The Apache tribe is noted among Native Americans for the bravery with which they initially faced the arrival of the “white man.”
As a nomadic group of people, the Apache were the first of the tribespeople to master horse riding, according to legend. They snaked through Alaska and Canada, and down into North America.
The Apache eventually reached the southern part of the continent’s plateau, then split into two large groups. If there was a border of sorts between the groups, it was the Rio Grande.
At the dawn of the 18th century, Apache Native Americans largely populated the vast plains of Kansas. While they grew beans and other crops, the Apache’s favorite dish was buffalo meat. The tribespeople also used the animal’s skin to manufacture garments.
When the Apache were on the move, they rested in temporary homes called teepee’s, easily movable, particularly in times of some serious buffalo-hunting. They were constructed with long poles and buffalo hide.
The wikiups, also known as wigwams, were the Apaches’ more durable homes. Tree saplings were used to form the dome of the wigwam structure, and natural materials like tree bark was used to cover the small but comfortable home.
The Apache outfits in the portraits were frequently made of leather. Men opted for loincloths and shirts, while women wore dresses made of buckskin. Leather moccasins were the most common footwear, especially among men.
Clothing would be decorated with vegetable-pigment paints, beads and feathers. Strings of beads made from materials such as turquoise and jet, as well as shells and seeds, were worn in abundance by Apache women as bracelets, necklaces and chokers. Other jewelry included stitched or woven necklaces, pouches, and hair ornaments.

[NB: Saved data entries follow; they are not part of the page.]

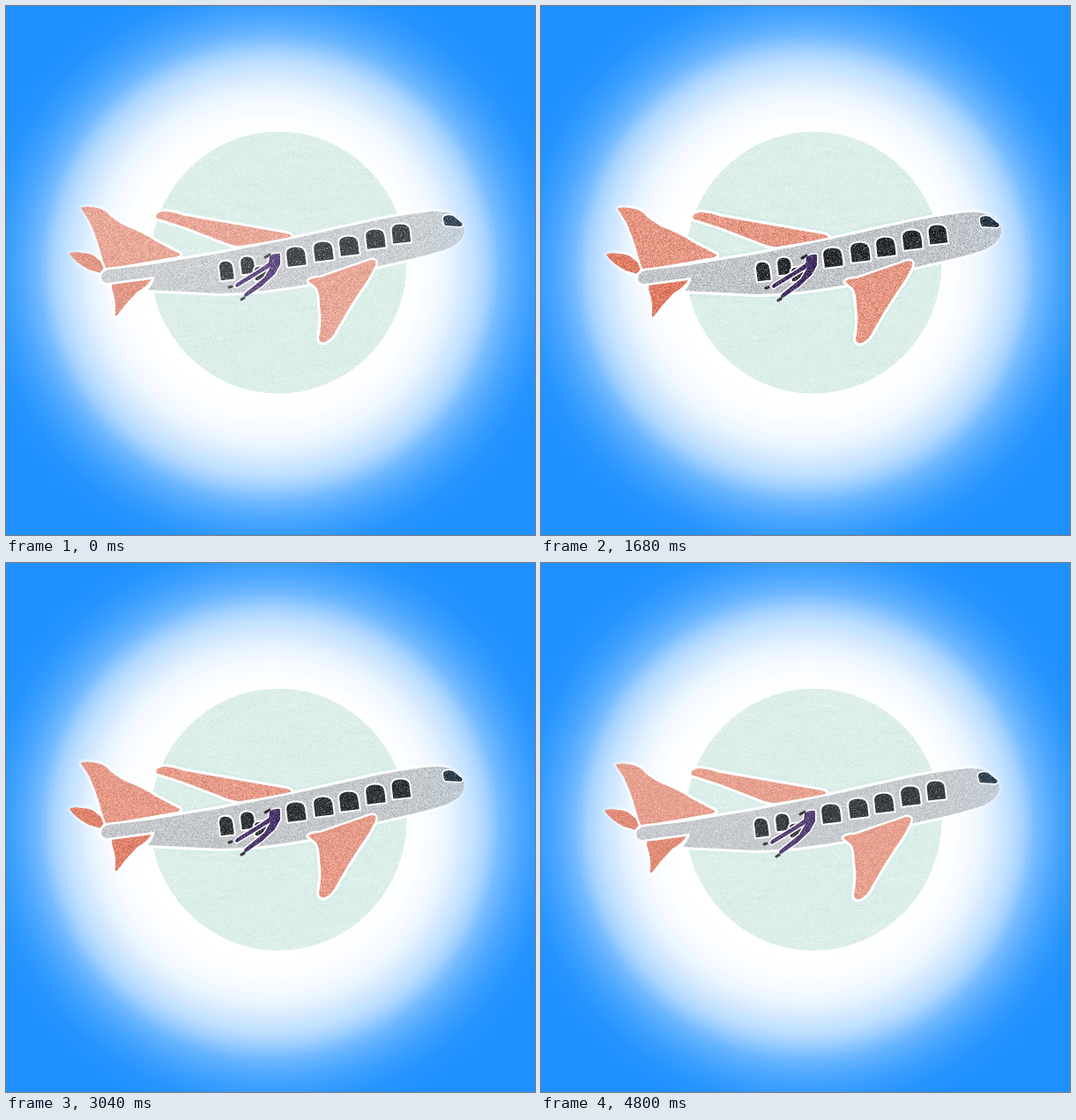
An HTML page with a canvas that plays this animation: 600 px wide and 600 px high, repeating every 4.88 s.

```html
<!DOCTYPE html>
<html lang="en">
<head>
<meta charset="utf-8">
<title>Crayon plane</title>
<style>
html, body { margin: 0; width: 100%; height: 100%; overflow: hidden; background: #1e90ff; }
canvas { display: block; width: 600px; height: 600px; }
</style>
</head>
<body>
<canvas id="stage" width="600" height="600"></canvas>
<script>
const SIZE = 600, STEP = 80, STEPS = 61;
const ctx = document.getElementById('stage').getContext('2d');

const parts = {
  farWing: 'M170 238Q172 233 181 233Q192 234 203 238L318 258Q326 260 322 263L266 272Q257 272 248 268L204 251L176 242Q170 241 170 238Z',
  smallFin: 'M72 281Q76 278 86 280Q97 280 103 286Q109 291 111 296L108 303L94 299Q80 292 72 281Z',
  topFin: 'M85 229Q88 226 103 229Q113 231 118 238Q128 247 146 254Q160 260 170 267L197 281Q198 284 188 285L114 298Q111 293 108 282Q103 262 94 243Z',
  body: 'M108 308Q108 301 117 299L160 294L240 281L325 264L420 243Q465 234 485 233Q502 232 511 239Q521 247 520 257Q517 268 502 275Q480 283 418 296L345 315Q290 325 245 326L161 322Q167 315 169 307L116 314Q108 314 108 308Z',
  lowFin: 'M120 316L165 310Q160 318 149 324Q136 337 126 351Q123 353 124 346Q125 334 120 320Z',
  nearWing: 'M343 312Q345 308 356 308L414 288Q421 287 419 294Q412 309 401 324Q388 343 376 365Q370 378 362 381Q355 383 355 376Q359 357 356 340Q356 323 351 318Z'
};
const legs = 'M299 284Q304 280 311 281L311 293L305 304L290 318L272 330Q268 329 272 325L293 308L300 296L262 319Q258 318 262 314L288 298L298 291Z';
const shoes = ['M253 319L256 318', 'M267 333L270 331', 'M294 285L299 282'];
const cockpit = 'M496 240Q499 236 507 238L517 246Q519 250 514 250L498 249Q496 246 496 240Z';
// centre x, centre y, width, height
const windows = [
  [250, 300, 15, 21], [274, 294, 15, 19], [289, 303, 14, 15], [329, 284, 21, 21],
  [360, 278, 21, 21], [389, 272, 21, 21], [419, 264, 21, 21], [448, 258, 20, 21]
];

// step, x, y
const poses = [
  [0, 0, 0], [2, -2, -4], [4, 3, 2], [6, 6, -1], [8, 1, 3], [10, 4, -1], [12, 5, -3],
  [14, 2, 2], [16, 3, 4], [18, 1, -2], [21, 2, 1], [23, -3, 3], [26, 0, -2], [28, 4, -1],
  [30, 3, 3], [32, 7, -5], [35, 3, 2], [38, 0, -2], [40, -1, 3], [42, 3, -3], [44, -2, 4],
  [46, 3, -2], [49, 0, 3], [51, 1, 1], [53, 3, 8], [55, 0, 3], [57, 5, 7], [59, -1, 3], [60, 0, 0]
];
// step, crayon pressure
const pressure = [[0, 0], [10, 1], [21, 0.85], [26, 0.7], [38, 0.65], [46, 0.75], [60, 0.35]];

const soft = {
  coral: '#e8a696', red: '#e29684', grey: '#cbced1', nose: '#c3cfda',
  dark: '#46494c', violet: '#604a80', navy: '#3a4a5a', grain: 26, fleck: 0.08
};
const bold = {
  coral: '#e5917d', red: '#dc7259', grey: '#bdc1c5', nose: '#b7c3cf',
  dark: '#212427', violet: '#3a2458', navy: '#22303e', grain: 42, fleck: 0.13
};

function random(seed) {
  return () => {
    seed = (seed + 0x6d2b79f5) | 0;
    let t = Math.imul(seed ^ (seed >>> 15), 1 | seed);
    t ^= t + Math.imul(t ^ (t >>> 7), 61 | t);
    return ((t ^ (t >>> 14)) >>> 0) / 4294967296;
  };
}

function layer() {
  const c = document.createElement('canvas');
  c.width = c.height = SIZE;
  const g = c.getContext('2d', { willReadFrequently: true });
  g.lineJoin = g.lineCap = 'round';
  return g;
}

function ellipse(g, x, y, rx, ry) {
  g.beginPath();
  g.ellipse(x, y, rx, ry, 0, 0, Math.PI * 2);
}

function addStops(gradient, stops, span) {
  for (const [at, color] of stops) gradient.addColorStop(at / span, color);
  return gradient;
}

// Paper tooth: random tone shifts plus pale flecks.
function grain(g, amount, fleck, seed) {
  const img = g.getImageData(0, 0, SIZE, SIZE), d = img.data, rnd = random(seed);
  for (let i = 0; i < d.length; i += 4) {
    if (!d[i + 3]) continue;
    const shift = (rnd() + rnd() - 1) * amount;
    const pale = rnd() < fleck ? 0.35 * rnd() + 0.1 : 0;
    for (let k = 0; k < 3; k++) {
      const v = d[i + k] + shift;
      d[i + k] = v + (255 - v) * pale;
    }
  }
  g.putImageData(img, 0, 0);
}

function arch(w, h) {
  const p = new Path2D(), x = w / 2, y = h / 2;
  p.moveTo(-x, y);
  p.lineTo(-x, -y * 0.3);
  p.quadraticCurveTo(-x, -y, -x * 0.2, -y);
  p.quadraticCurveTo(x, -y, x, -y * 0.2);
  p.lineTo(x, y);
  p.closePath();
  return p;
}

function outline(color, width) {
  const g = layer();
  g.strokeStyle = color;
  g.lineWidth = width;
  for (const d of Object.values(parts)) g.stroke(new Path2D(d));
  return g;
}

// White rim that fades out towards nose and tail.
function rim() {
  const g = outline('#fff', 6);
  g.globalCompositeOperation = 'destination-in';
  g.fillStyle = addStops(g.createLinearGradient(0, 0, SIZE, 0), [
    [70, '#fff2'], [150, '#fff'], [450, '#fff'], [510, '#fff2']
  ], SIZE);
  g.fillRect(0, 0, SIZE, SIZE);
  return g.canvas;
}

function plane(look) {
  const ink = layer(), paper = layer();

  const fill = (path, color, gap) => {
    ink.globalCompositeOperation = 'destination-out';
    ink.lineWidth = gap;
    ink.stroke(path);
    ink.globalCompositeOperation = 'source-over';
    ink.fillStyle = color;
    ink.fill(path);
  };
  const hull = ink.createLinearGradient(465, 0, 522, 0);
  hull.addColorStop(0, look.grey);
  hull.addColorStop(1, look.nose);
  const tones = { body: hull, smallFin: look.red, lowFin: look.red };
  for (const [name, d] of Object.entries(parts)) {
    fill(new Path2D(d), tones[name] || look.coral, 5);
  }
  for (const [x, y, w, h] of windows) {
    ink.save();
    ink.translate(x, y);
    ink.rotate(-0.12);
    fill(arch(w, h), look.dark, 4);
    ink.restore();
  }
  fill(new Path2D(cockpit), look.navy, 3);
  fill(new Path2D(legs), look.violet, 3);
  ink.strokeStyle = look.dark;
  ink.lineWidth = 3;
  for (const d of shoes) ink.stroke(new Path2D(d));
  grain(ink, look.grain, look.fleck, 11);

  // White paper shows wherever the ink leaves a gap.
  paper.fillStyle = '#fff';
  for (const d of Object.values(parts)) paper.fill(new Path2D(d));
  paper.drawImage(rim(), 0, 0);
  paper.drawImage(ink.canvas, 0, 0);
  return paper.canvas;
}

function backdrop() {
  const g = layer(), reach = 345;
  g.fillStyle = addStops(g.createRadialGradient(300, 298, 0, 300, 298, reach), [
    [150, '#fff'], [172, '#fbfdff'], [190, '#f1f8ff'], [205, '#e2f0ff'], [220, '#cbe5ff'],
    [234, '#b2d9ff'], [246, '#98ccff'], [258, '#7cbeff'], [270, '#65b3ff'], [284, '#4da7ff'],
    [300, '#389dff'], [320, '#2694ff'], [reach, '#1e90ff']
  ], reach);
  g.fillRect(0, 0, SIZE, SIZE);

  // Faint stacked discs leave stepped edges in the glow.
  g.fillStyle = 'rgba(255,255,255,0.05)';
  for (const r of [0, 9, 18]) {
    ellipse(g, 299, 298, 248 + r * 0.6, 244 + r);
    g.fill();
  }

  const disc = layer(), rnd = random(5);
  ellipse(disc, 309, 291, 145.5, 148.5);
  disc.fillStyle = '#dbeeea';
  disc.fill();
  disc.clip();
  disc.lineWidth = 1.5;
  for (let i = 0; i < 240; i++) {
    const x = 150 + rnd() * 300, y = 140 + rnd() * 300, w = 15 + rnd() * 40;
    disc.strokeStyle = rnd() < 0.5 ? 'rgba(255,255,255,0.12)' : 'rgba(190,225,215,0.12)';
    disc.beginPath();
    disc.moveTo(x, y);
    disc.quadraticCurveTo(x + w / 2, y - 8, x + w, y - 4 + rnd() * 8);
    disc.stroke();
  }
  grain(disc, 8, 0.06, 23);
  g.drawImage(disc.canvas, 0, 0);
  return g.canvas;
}

function sample(keys, step, k) {
  let i = 0;
  while (i < keys.length - 2 && keys[i + 1][0] <= step) i++;
  const a = keys[i], b = keys[i + 1];
  const u = (step - a[0]) / (b[0] - a[0]);
  return a[k] + (b[k] - a[k]) * u;
}

const sky = backdrop(), pale = plane(soft), strong = plane(bold);
const fringe = outline('#c8e6de', 11);
grain(fringe, 26, 0.5, 31);

function draw(ms) {
  const step = Math.floor(ms / STEP) % STEPS;
  const x = Math.round(sample(poses, step, 1)), y = Math.round(sample(poses, step, 2));
  const press = sample(pressure, step, 1);
  ctx.globalAlpha = 1;
  ctx.drawImage(sky, 0, 0);

  ctx.save();
  ellipse(ctx, 309, 291, 145, 148);
  ctx.clip();
  ctx.globalAlpha = press * 0.7;
  ctx.drawImage(fringe.canvas, x, y);
  ctx.restore();

  ctx.drawImage(pale, x, y);
  ctx.globalAlpha = press;
  ctx.drawImage(strong, x, y);
}

let start;
function tick(now) {
  if (start === undefined) start = now;
  draw(Math.max(0, now - start));
  requestAnimationFrame(tick);
}
draw(0);
requestAnimationFrame(tick);
</script>
</body>
</html>
```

Despite their being more military-minded than some other Native American tribes, over time the Apache lost the lands they traditionally held. The Apaches’ first clashes were with the Spaniards, then with the U.S. government–both exhausting and costly.
Though for a brief period during the 18th century they lived in peace with the newcomers on the continent, things took a turn as their assets became subject to perpetual raiding, and their people were murdered.
The population significantly shrank over time, and the last of the great warriors who led the Apache into battle were eventually taken as prisoners. As of the 21st century, it is believed that descendants of this fierce Native American peoples number about 100,000.